Tipping the Scales for Surgeon Well-Being

The concepts of healthcare inequities, bias, and well-being are interwoven. Addressing all of them will contribute to better well-being overall.

Jo Shapiro, MD
Jo Shapiro, MD

Speakers during “Surgeon Well-Being: Physical, Sociological, and Emotional,” an on-demand session, explored the psychological, sociological, emotional, and physical responses of stress, disparities, biases, and other anxieties in healthcare. Collectively, they advocated for a stronger, more dedicated view of how these factors affect personal and professional well-being. In addition to the personal journey of well-being, they said it starts at the organizational and global healthcare level, which will improve the health of individual physicians and surgeons as well their patients.

Jo Shapiro, MD, associate professor of Harvard Medical Center, said psychological safety in the workplace is the key driver of well-being. It is important to feel supported by your team. In order to create a culture of psychological safety, there has to be a shared belief in interpersonal safety within the team; it must be safe for all team members to speak up, and relationships must be predicated on mutual respect, which in many environments “is not a given,” she said.

When there is an adverse medical event, we feel sadness, doubt, shame, fear, anger, and isolation. We may even suffer from imposter syndrome, she said.

Unfortunately, you can’t remove human error from any enterprise. And organizations should look at learning and growth over shame and blame, she said. You can’t simply send out a memo saying that shame and blame will end. You have to weave this culture into everything you do.

David J. Brown, MD, associate dean and associate vice president for health equity and inclusion at Michigan Medicine at the University of Michigan, explored the intersection of wellness, well-being, and diversity, equity, and inclusion.

Medicine was developed around white men because that was the dominant group that was practicing at that time, he said. “But as we diversify medicine with gender, racial and ethnic, LGTBQ+, ability, immigrants, and other forms of diversity, we need to rethink how the healthcare system allows all people to feel valued and can thrive.”

He showed studies that revealed the wellness benefits of diversity. He said COVID-19 disproportionately impacted different populations; “it didn’t create the disparities, but it certainly highlighted the inequities in healthcare—access to care, bias in care, food insecurity, safe housing and safe water,” he said.

He said it is essential to create a sense of belonging, especially as healthcare increasingly diversifies.

Many people who represent diversity do not feel they can be their authentic selves and they have to do “code switches” in order to fit in, he said. This is exhausting for them.

He suggested a number of programs to encourage inclusion and beat back implicit biases. These include sharing the story behind people’s names and honest conversations that allows people to discuss code switching in an open and honest way.  

“Evaluate your policies, practices, and procedures that advantage some and disadvantage others,” he said.

Renee Ostertag, a licensed physical therapist, said the body keeps score.

“In this game of life, the measurement when it comes to your body is your stress responses versus your relaxation responses,” she said. “No matter what your race, your age, your socioeconomic status, if over a period of time you experience physiologically more stress responses than relaxation responses, your body will yield the effect of that.
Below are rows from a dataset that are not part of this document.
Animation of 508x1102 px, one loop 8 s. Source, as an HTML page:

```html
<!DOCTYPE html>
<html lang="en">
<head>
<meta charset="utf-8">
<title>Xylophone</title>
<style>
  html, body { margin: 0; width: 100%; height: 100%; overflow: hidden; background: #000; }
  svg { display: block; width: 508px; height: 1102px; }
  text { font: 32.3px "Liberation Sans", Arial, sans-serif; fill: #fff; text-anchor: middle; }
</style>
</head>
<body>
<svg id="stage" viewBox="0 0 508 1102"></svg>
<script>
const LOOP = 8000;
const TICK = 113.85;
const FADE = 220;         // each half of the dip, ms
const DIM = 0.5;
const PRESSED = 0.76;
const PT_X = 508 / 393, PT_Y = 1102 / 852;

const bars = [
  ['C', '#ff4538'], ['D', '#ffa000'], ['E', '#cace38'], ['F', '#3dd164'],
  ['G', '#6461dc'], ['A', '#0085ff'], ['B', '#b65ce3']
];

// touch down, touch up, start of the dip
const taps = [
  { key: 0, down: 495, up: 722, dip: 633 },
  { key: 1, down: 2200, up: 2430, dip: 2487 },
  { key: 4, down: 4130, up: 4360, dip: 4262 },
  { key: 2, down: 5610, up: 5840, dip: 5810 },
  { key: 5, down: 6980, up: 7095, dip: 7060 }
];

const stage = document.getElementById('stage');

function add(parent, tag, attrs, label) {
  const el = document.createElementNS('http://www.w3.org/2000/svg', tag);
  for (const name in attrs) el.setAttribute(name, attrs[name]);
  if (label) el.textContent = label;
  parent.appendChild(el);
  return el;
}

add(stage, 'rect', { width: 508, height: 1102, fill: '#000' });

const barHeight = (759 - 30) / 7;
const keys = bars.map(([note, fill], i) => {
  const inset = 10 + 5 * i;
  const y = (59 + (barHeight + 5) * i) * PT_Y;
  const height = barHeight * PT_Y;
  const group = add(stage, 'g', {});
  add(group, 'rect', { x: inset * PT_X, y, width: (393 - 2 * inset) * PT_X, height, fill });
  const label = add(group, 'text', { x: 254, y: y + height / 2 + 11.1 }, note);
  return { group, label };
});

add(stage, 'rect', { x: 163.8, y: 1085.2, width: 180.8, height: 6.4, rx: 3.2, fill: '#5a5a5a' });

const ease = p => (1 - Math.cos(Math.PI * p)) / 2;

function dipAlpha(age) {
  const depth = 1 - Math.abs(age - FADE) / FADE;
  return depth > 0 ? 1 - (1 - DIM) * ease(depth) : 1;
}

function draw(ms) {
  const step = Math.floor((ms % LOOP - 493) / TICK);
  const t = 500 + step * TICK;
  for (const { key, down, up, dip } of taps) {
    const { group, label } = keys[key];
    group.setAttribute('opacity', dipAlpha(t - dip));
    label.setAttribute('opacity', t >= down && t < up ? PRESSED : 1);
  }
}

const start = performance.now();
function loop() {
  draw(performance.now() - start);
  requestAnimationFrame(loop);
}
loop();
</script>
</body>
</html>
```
And it will not be pleasurable for you.” 

The mechanical stresses of being a surgeon, the psychological stressors, and the social pressures all show up in your body, she said. The average human goes through 50 to 100 stress responses per day, according to relaxation pioneer Dr. Herbert Benson.

“That is an average human, not a surgeon, not during the pandemic,” Dr. Ostertag said.

She likened it to a bank account. “If I have more deposits than withdrawals, I am a financially happy person. If I have more withdrawals than deposits, I go broke. It is the same with our physiological bank account.”

The majority of surgeons she has worked with are not countering their stress responses with relaxation responses. “And sadly, many of you are going broke physically, emotionally, and socially.”

She provided several suggestions: get curious about your nervous system and how it is taking the hits of stress, shake off the stress with exercise and shift your stressors from more positive than negative, take a safety second for yourself, and slow blink/breathe.

This session is available on-demand.